=== Description of the task ===
The lines to reproduce from the material below are those from the one containing "227L399 195 425" through the one containing "233L601 219 613", both included; write them out exactly and add nothing.

=== Extracted data ===
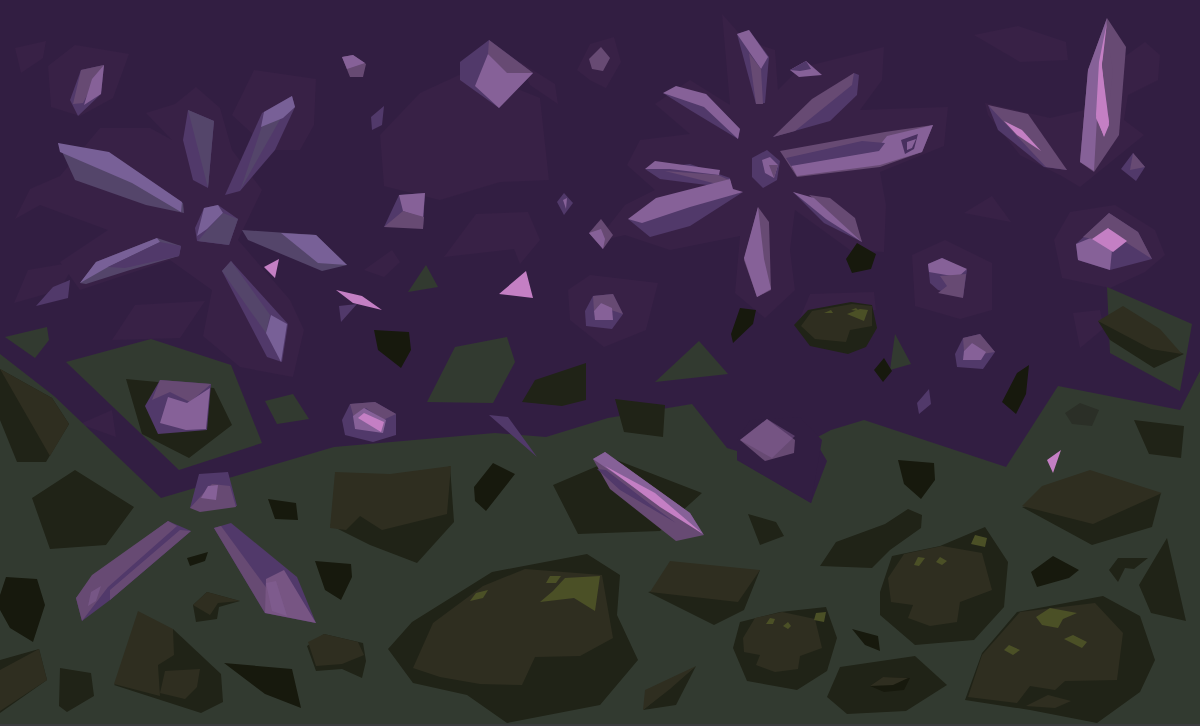
<!DOCTYPE html>
<html lang="en">
<head>
<meta charset="utf-8">
<title>Crystal cave</title>
<style>
:root{--cave:#321e42;--haze:#382146;--ground:#323a30;--stone:#202317;--earth:#2f2e20;--coal:#17190d;--moss:#4b5026;--violet:#51396a;--deep:#48305f;--slate:#54456a;--blue:#786097;--lilac:#866198;--mauve:#674a73;--pink:#c47fc4;--edge:#3b3b3e}
html,body{margin:0;height:100%;overflow:hidden;background:var(--cave)}
svg{display:block;width:1200px;height:726px}
.cave{fill:var(--cave)}.haze{fill:var(--haze)}.ground{fill:var(--ground)}.stone{fill:var(--stone)}.earth{fill:var(--earth)}.coal{fill:var(--coal)}.moss{fill:var(--moss)}.violet{fill:var(--violet)}.deep{fill:var(--deep)}.slate{fill:var(--slate)}.blue{fill:var(--blue)}.lilac{fill:var(--lilac)}.mauve{fill:var(--mauve)}.pink{fill:var(--pink)}.edge{fill:var(--edge)}
</style>
</head>
<body>
<svg viewBox="0 0 1200 726" role="img" aria-label="Purple crystals floating above a rocky cave floor">
<rect class="cave" width="1200" height="726"/>

<g id="background-haze" class="haze">
<path d="M15 48L46 41 43 58 21 73ZM48 66L75 45 129 54 113 98 80 116 51 107ZM254 70L316 79 314 125 300 150 270 150 232 115ZM146 113L175 104 196 87 220 108 232 150 262 190 238 240 290 300 304 330 293 377 240 367 203 336 212 290 170 260 80 290 60 262 108 230 40 205 15 219 30 189 60 176 100 128 150 128 172 140ZM14 303L28 270 75 262 60 290ZM112 340L135 305 205 301 180 338ZM364 270L392 250 400 262 384 277Z"/>
<path d="M380 135L420 93 470 70 540 98 549 180 500 182 440 200 384 186ZM444 257L476 214 528 212 540 240 520 264 514 249ZM520 62L555 84 558 104 530 85ZM577 70L590 44 614 37 621 62 606 88 590 80Z"/>
<path d="M722 14L745 40 775 50 778 90 800 68 884 47 882 80 860 110 948 107 944 146 880 172 886 205 884 252 850 250 795 210 790 250 795 290 765 318 735 293 740 236 670 250 625 235 596 242 625 205 655 190 627 165 640 140 690 134 655 104 690 80 730 105ZM568 290L590 275 658 283 646 330 604 347 570 320ZM912 255L945 240 992 263 992 310 960 319 915 306ZM810 294L874 292 876 310 800 318Z"/>
<path d="M974 35L1018 26 1066 42 1068 60 1020 62ZM1120 60L1145 42 1160 55 1158 80 1128 95 1124 120 1144 135 1080 187 1060 175 1020 155 988 115 985 103 1050 118 1085 110ZM964 213L992 196 1011 222ZM1054 240L1070 212 1115 205 1155 230 1165 255 1145 272 1110 288 1062 278ZM1073 313L1100 310 1104 328 1080 348ZM80 424L112 410 116 437Z"/>
</g>

<g id="cave-floor">
<path class="ground" d="M0 354L54 396 161 498 334 447 495 433 546 437 608 418 692 404 727 448 737 451V460L811 503 827 461 814 439 831 430 864 420 1006 467 1058 386 1180 410 1200 371V726H0Z"/>
<rect class="edge" y="724" width="1200" height="2"/>
</g>

<g id="floating-shards">
<path class="ground" d="M5 337L47 327 49 340 35 358ZM66 362L151 339 231 365 262 443 179 470ZM265 401L293 394 309 419 277 424ZM408 292L426 265 438 287ZM427 402L455 347 507 337 515 362 493 403ZM655 382L699 341 728 374ZM890 370L895 334 911 364ZM1107 287L1192 324 1180 391 1110 353Z"/>
<path class="coal" d="M374 330L409 332 411 350 401 368 378 350ZM846 259L857 243 876 254 871 269 852 273ZM731 334L740 308 756 310 753 324 733 343ZM874 370L884 358 892 371 883 382ZM1002 402L1017 373 1029 365 1026 394 1016 414Z"/>
<path class="stone" d="M126 379L168 383 214 388 232 425 189 458 142 434ZM522 402L535 380 586 363V400L562 406ZM615 399L665 405 663 437 624 432Z"/>
</g>

<g id="floor-rocks">
<path class="stone" d="M0 369L52 398 69 424 46 462 17 462 0 420Z"/><path class="earth" d="M0 369L52 398 69 424 50 456Z"/>
<path class="stone" d="M32 498L75 470 134 507 106 545 50 549ZM1134 420L1184 426 1181 458 1149 454ZM748 514L776 522 784 536 760 545ZM60 668L91 673 94 696 67 712 59 706ZM1139 585L1167 538 1186 621 1151 613ZM820 566L836 542 885 524 908 509 922 515 921 528 890 550 872 568ZM553 485L614 459 702 493 660 531 578 534ZM1109 570L1118 558 1148 558 1134 569 1125 568 1118 582Z"/>
<path class="coal" d="M268 499L296 503 298 520 275 519ZM474 487L493 463 515 474 486 511 475 501ZM898 460L934 463 935 480 921 499 904 484ZM6 577L37 579 45 605 33 642 10 628 0 610V595ZM315 561L351 564 352 577 341 600 325 590ZM187 558L208 552 205 561 190 566ZM224 663L292 669 301 708 265 694ZM1031 572L1053 556 1079 570 1069 578 1037 587ZM852 629L878 636 880 651 865 645Z"/>
<path class="stone" d="M330 525L450 466 454 522 417 563 370 545Z"/><path class="earth" d="M335 472L390 474 451 466 447 514 382 530 360 516 346 530 330 528Z"/>
<path class="stone" d="M1022 507L1161 493 1152 527 1092 545Z"/><path class="earth" d="M1022 506L1042 486 1090 470 1162 493 1093 524Z"/>
<path class="stone" d="M648 592L760 570 744 610 714 625Z"/><path class="earth" d="M670 561L760 570 738 602 650 592Z"/>
<path class="stone" d="M643 710L696 666 676 705Z"/><path class="earth" d="M643 710L645 690 696 666 670 689Z"/>
<path class="stone" d="M173 629L221 674 223 702 201 713 114 685Z"/><path class="earth" d="M138 611L173 629 174 655 158 665 160 696 114 684ZM165 671L200 669 197 687 185 699 160 693Z"/>
<path class="stone" d="M193 605L207 592 240 601 219 607 217 619 196 622Z"/><path class="earth" d="M193 605L207 592 240 601 218 603 210 615Z"/>
<path class="stone" d="M0 660L39 649 47 680 0 713Z"/><path class="earth" d="M0 670L39 649 47 680 0 711Z"/>
<path class="stone" d="M307 646L324 634 363 643 366 661 362 678 342 669 316 671Z"/><path class="earth" d="M308 642L324 634 358 642 364 655 342 664 316 666Z"/>
<path class="stone" d="M827 697L840 667 915 656 947 685 906 711 847 714Z"/><path class="coal" d="M870 686L883 677 910 678 904 690 884 692Z"/><path class="earth" d="M870 686L883 677 908 678 893 685Z"/>
<path fill="#2b2f27" d="M1065 413L1080 403 1099 410 1092 426 1072 424Z"/>
</g>

<g id="boulders">
<g id="large-boulder"><path class="stone" d="M388 649L412 622 492 572 587 554 620 575 617 615 638 660 600 705 507 723 467 695 413 683Z"/><path class="earth" d="M413 668L433 623 483 586 525 569 602 575 613 638 580 656 535 657 522 685 480 684 440 677Z"/><path class="moss" d="M470 601L476 593 488 590 483 598ZM546 583L550 576 561 576 556 583ZM540 602L553 591 565 578 600 576 595 611 574 598Z"/></g>
<g id="round-boulder"><path class="stone" d="M880 592L892 556 940 546 985 527 1008 562 1004 607 974 640 915 645 880 615Z"/><path class="earth" d="M888 578L904 554 942 546 982 553 992 590 960 602 957 622 930 626 908 618 913 605 891 602Z"/><path class="moss" d="M914 565L918 557 925 558 919 566ZM936 562L940 557 947 561 942 565ZM971 544L975 535 987 538 985 547Z"/></g>
<g id="small-boulder"><path class="stone" d="M733 648L740 622 780 612 826 607 837 638 827 671 797 690 747 681Z"/><path class="earth" d="M743 638L755 618 782 612 815 619 822 648 800 656 798 669 775 672 756 665 760 655 744 652Z"/><path class="moss" d="M766 624L770 618 775 619 773 624ZM783 626L788 622 791 626 788 629ZM814 620L816 613 826 612 824 622Z"/></g>
<g id="corner-boulder"><path class="stone" d="M965 700L982 653 1017 612 1103 596 1140 616 1155 660 1140 692 1097 723 1030 710Z"/><path class="earth" d="M968 697L982 655 1020 612 1095 603 1123 633 1117 680 1065 681 1055 690 1030 686 1017 703ZM1026 706L1048 695 1071 701 1055 708Z"/><path class="moss" d="M1036 617L1050 608 1077 613 1063 619 1058 628 1042 625ZM1064 639L1073 635 1087 642 1082 648ZM1004 650L1009 645 1020 650 1013 655Z"/></g>
<g id="floating-boulder"><path class="stone" d="M794 325L808 310 851 302 872 305 877 328 866 347 848 354 810 346Z"/><path class="earth" d="M801 326L812 311 852 304 872 306 872 326 850 330 846 342 815 339Z"/><path class="moss" d="M847 314L860 309 868 310 864 321ZM824 313L831 310 833 313ZM851 310L856 308 859 311Z"/></g>
<path class="stone" d="M1098 321L1130 330 1184 354 1154 368 1110 340Z"/><path class="earth" d="M1098 321L1123 306 1160 329 1182 354 1151 349Z"/>
</g>

<g id="left-crystal-burst">
<path class="slate" d="M58 143L183 203 184 213 146 205 75 180Z"/><path class="blue" d="M58 143L109 152 182 202 181 212 132 183 60 152Z"/>
<path class="violet" d="M188 110L214 121 208 188 193 180 183 140Z"/><path class="slate" d="M188 110L214 121 208 188Z"/>
<path class="violet" d="M225 195L262 113 292 96 295 107 275 150 240 191Z"/><path class="slate" d="M262 126L282 116 243 185 240 191Z"/><path class="blue" d="M264 112L292 96 295 107 283 118 261 127Z"/>
<path class="violet" d="M195 228L204 208 218 205 238 219 229 245 197 241Z"/><path class="blue" d="M204 208L218 205 223 213 207 229 197 236Z"/><path class="slate" d="M223 213L238 219 229 245 198 241 207 230Z"/>
<path class="slate" d="M80 283L96 262 157 238 181 246 179 256 130 270 86 284Z"/><path class="blue" d="M80 283L96 262 157 238 160 242 108 267Z"/><path class="violet" d="M108 267L160 242 181 246 179 256 125 268Z"/>
<path class="slate" d="M242 230L316 235 347 265 322 271 248 240Z"/><path class="blue" d="M281 233L316 235 347 265 318 263Z"/>
<path class="violet" d="M231 261L288 324 282 362 267 357 222 271Z"/><path class="slate" d="M231 261L270 315 266 333 222 271Z"/><path class="blue" d="M271 315L287 324 281 362 266 333Z"/>
</g>

<g id="right-crystal-burst">
<path class="violet" d="M737 34L749 30 769 57 765 103 756 104Z"/><path class="lilac" d="M737 34L749 30 768 57 761 69Z"/><path class="mauve" d="M749 53L761 69 763 104 756 104Z"/>
<path class="violet" d="M663 93L706 94 740 129 738 139 690 110Z"/><path class="lilac" d="M663 93L676 86 706 94 740 129 738 139 704 107Z"/>
<path class="violet" d="M773 137L854 73 859 75 857 95 830 121Z"/><path class="mauve" d="M773 137L812 99 854 73 852 85 795 131Z"/>
<path class="mauve" d="M780 151L885 132 933 125 922 152 880 167 797 177Z"/><path class="lilac" d="M791 165L875 151 887 136 933 125 922 152 880 165 797 176Z"/><path class="violet" d="M786 158L862 141 885 143 879 151 791 166Z"/><path class="deep" d="M901 140L918 134 914 149 905 154Z"/><path class="lilac" d="M907 142L916 139 912 148 907 150Z"/>
<path class="violet" d="M752 158L767 150 780 161 777 180 763 188 752 177Z"/><path class="lilac" d="M762 160L770 157 778 165 774 178 765 173Z"/><path class="mauve" d="M769 165L778 165 774 178Z"/>
<path class="violet" d="M645 169L690 164 730 178 730 188 660 179Z"/><path class="lilac" d="M645 169L655 161 720 170 719 175 670 169Z"/><path class="mauve" d="M665 171L718 175 731 181 729 187Z"/>
<path class="violet" d="M628 219L743 192 690 226 650 237Z"/><path class="lilac" d="M628 219L656 198 730 179 733 189 743 192 690 207 642 223Z"/>
<path class="mauve" d="M758 207L769 222 771 290 757 297 744 260Z"/><path class="lilac" d="M758 207L764 259 771 289 757 297 744 258Z"/>
<path class="violet" d="M793 192L848 213 862 242 824 223Z"/><path class="mauve" d="M809 195L830 198 855 218 862 242Z"/><path class="lilac" d="M793 192L814 198 862 242 826 219Z"/>
</g>

<g id="top-right-crystals">
<path class="mauve" d="M1107 18L1126 47 1119 135 1094 172 1080 162 1088 70Z"/><path class="lilac" d="M1107 18L1088 70 1080 162 1094 171 1098 100Z"/><path class="pink" d="M1107 22L1102 65 1109 125 1104 137 1096 115 1099 62Z"/><path class="mauve" d="M1108 40L1113 70 1107 125 1102 64Z"/><path class="pink" d="M1102 68L1109 122 1104 136 1096 118Z"/>
<path class="violet" d="M988 105L1067 170 1044 167 998 130Z"/><path class="mauve" d="M988 105L1028 114 1067 170 1046 167Z"/><path class="pink" d="M1004 121L1022 130 1041 151 1017 135Z"/>
<path class="violet" d="M1121 169L1133 153 1145 167 1136 181Z"/><path class="mauve" d="M1133 153L1145 167 1130 170Z"/>
<path class="violet" d="M1076 244L1109 213 1138 232 1152 259 1110 270 1078 260Z"/><path class="lilac" d="M1076 244L1093 237 1112 250 1110 270 1078 260Z"/><path class="mauve" d="M1083 237L1109 213 1138 232 1152 259 1127 243 1109 228 1093 239Z"/><path class="pink" d="M1092 239L1108 228 1127 241 1113 252Z"/>
</g>

<g id="loose-gems">
<path class="violet" d="M70 100L81 70 104 65 101 94 78 116Z"/><path class="mauve" d="M81 70L104 65 96 78 83 103 73 104Z"/><path class="lilac" d="M104 65L101 94 84 105 92 79Z"/>
<path class="violet" d="M460 62L489 40 533 73 499 108 460 80Z"/><path class="mauve" d="M489 40L533 73 507 75 488 54Z"/><path class="lilac" d="M488 54L507 73 533 73 499 108 475 86Z"/>
<path class="mauve" d="M342 57L353 55 366 64 363 77 350 77Z"/><path class="lilac" d="M342 57L353 55 365 63 347 69Z"/>
<path class="mauve" d="M589 59L601 47 610 58 603 71 592 69Z"/>
<path class="lilac" d="M790 70L806 61 822 75 799 77Z"/><path class="violet" d="M790 70L806 61 811 69 800 71Z"/>
<path class="violet" d="M384 227L399 195 425 193 423 226Z"/><path class="lilac" d="M399 195L425 193 423 218 403 211Z"/><path class="mauve" d="M384 227L403 211 424 217 423 229Z"/>
<path class="violet" d="M557 202L564 193 573 203 564 215Z"/><path class="lilac" d="M563 200L567 198 566 209Z"/>
<path class="mauve" d="M589 233L601 219 613 235 603 249Z"/><path class="lilac" d="M589 233L601 229 605 239 603 249Z"/>
<path class="violet" d="M585 311L593 296 613 294 623 314 612 329 586 326Z"/><path class="mauve" d="M593 296L613 294 623 314 611 310 601 303 594 311Z"/><path class="lilac" d="M594 311L601 303 612 308 613 320 595 320Z"/>
<path class="violet" d="M928 264L942 258 967 270 963 297 938 290 930 283Z"/><path class="lilac" d="M928 264L942 258 967 269 958 277 929 272Z"/><path class="mauve" d="M940 276L966 274 963 298 938 293 947 286Z"/>
<path class="violet" d="M955 354L963 338 980 334 995 352 983 369 957 367Z"/><path class="mauve" d="M963 338L980 334 995 352 982 354 972 343 964 351Z"/><path class="lilac" d="M964 351L972 343 986 352 981 360 963 360Z"/>
<path class="violet" d="M145 406L160 380 211 384 207 430 158 434Z"/><path class="mauve" d="M160 380L211 384 190 402 170 392 152 400Z"/><path class="lilac" d="M168 397L187 403 210 388 206 429 186 430 160 423Z"/>
<path class="violet" d="M342 420L350 404 375 402 396 414 396 435 373 442 345 435Z"/><path class="mauve" d="M350 404L375 402 396 414 383 420 366 408 354 418Z"/><path class="lilac" d="M353 416L364 408 386 420 383 433 355 429Z"/><path class="pink" d="M358 418L364 413 384 422 381 432Z"/>
<path class="cave" d="M737 440L750 420 800 417 822 440 811 503 737 460Z"/><path class="mauve" d="M740 440L767 419 795 440 794 453 765 461Z"/><path class="lilac" d="M740 440L767 419 795 436 772 458Z" opacity=".45"/>
<path class="violet" d="M190 508L199 474 228 472 237 506Z"/><path class="mauve" d="M190 508L212 484 230 486 236 507 200 512Z"/><path class="lilac" d="M201 498L208 486 218 485 216 500Z"/>
</g>

<g id="long-crystals">
<path class="mauve" d="M593 459L605 452 690 513 704 535 676 541 610 489Z"/><path class="lilac" d="M593 459L605 452 690 513 703 534Z"/><path class="violet" d="M597 469L606 470 650 504 676 523 620 490Z"/><path class="pink" d="M605 466L655 493 703 534 660 507Z"/>
<path class="violet" d="M76 598L92 578 168 521 191 531 110 600 82 621Z"/><path class="mauve" d="M76 598L92 575 168 521 177 526 108 587 82 621ZM110 600L191 531 180 530 110 590Z"/><path class="lilac" d="M88 606L91 592 101 586 96 601Z" opacity=".5"/>
<path class="violet" d="M214 528L231 523 297 577 316 623 265 613Z"/><path class="mauve" d="M214 528L221 526 268 590 265 613Z"/><path fill="#775583" d="M266 579L284 570 316 623 265 613Z"/><path class="lilac" d="M266 583L276 581 287 616 272 611Z" opacity=".5"/>
</g>

<g id="splinters">
<path class="pink" d="M264 267L279 259 275 278ZM336 290L362 296 382 310 353 303ZM499 294L526 271 533 298ZM1047 460L1061 450 1053 473Z"/>
<path class="violet" d="M371 117L384 106 382 125 372 130ZM36 306L53 287 70 280 68 298ZM339 306L357 304 341 322ZM489 415L508 417 537 457ZM917 403L929 389 931 404 919 414Z"/>
</g>
</svg>
</body>
</html>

=== Reply ===
<path class="violet" d="M384 227L399 195 425 193 423 226Z"/><path class="lilac" d="M399 195L425 193 423 218 403 211Z"/><path class="mauve" d="M384 227L403 211 424 217 423 229Z"/>
<path class="violet" d="M557 202L564 193 573 203 564 215Z"/><path class="lilac" d="M563 200L567 198 566 209Z"/>
<path class="mauve" d="M589 233L601 219 613 235 603 249Z"/><path class="lilac" d="M589 233L601 229 605 239 603 249Z"/>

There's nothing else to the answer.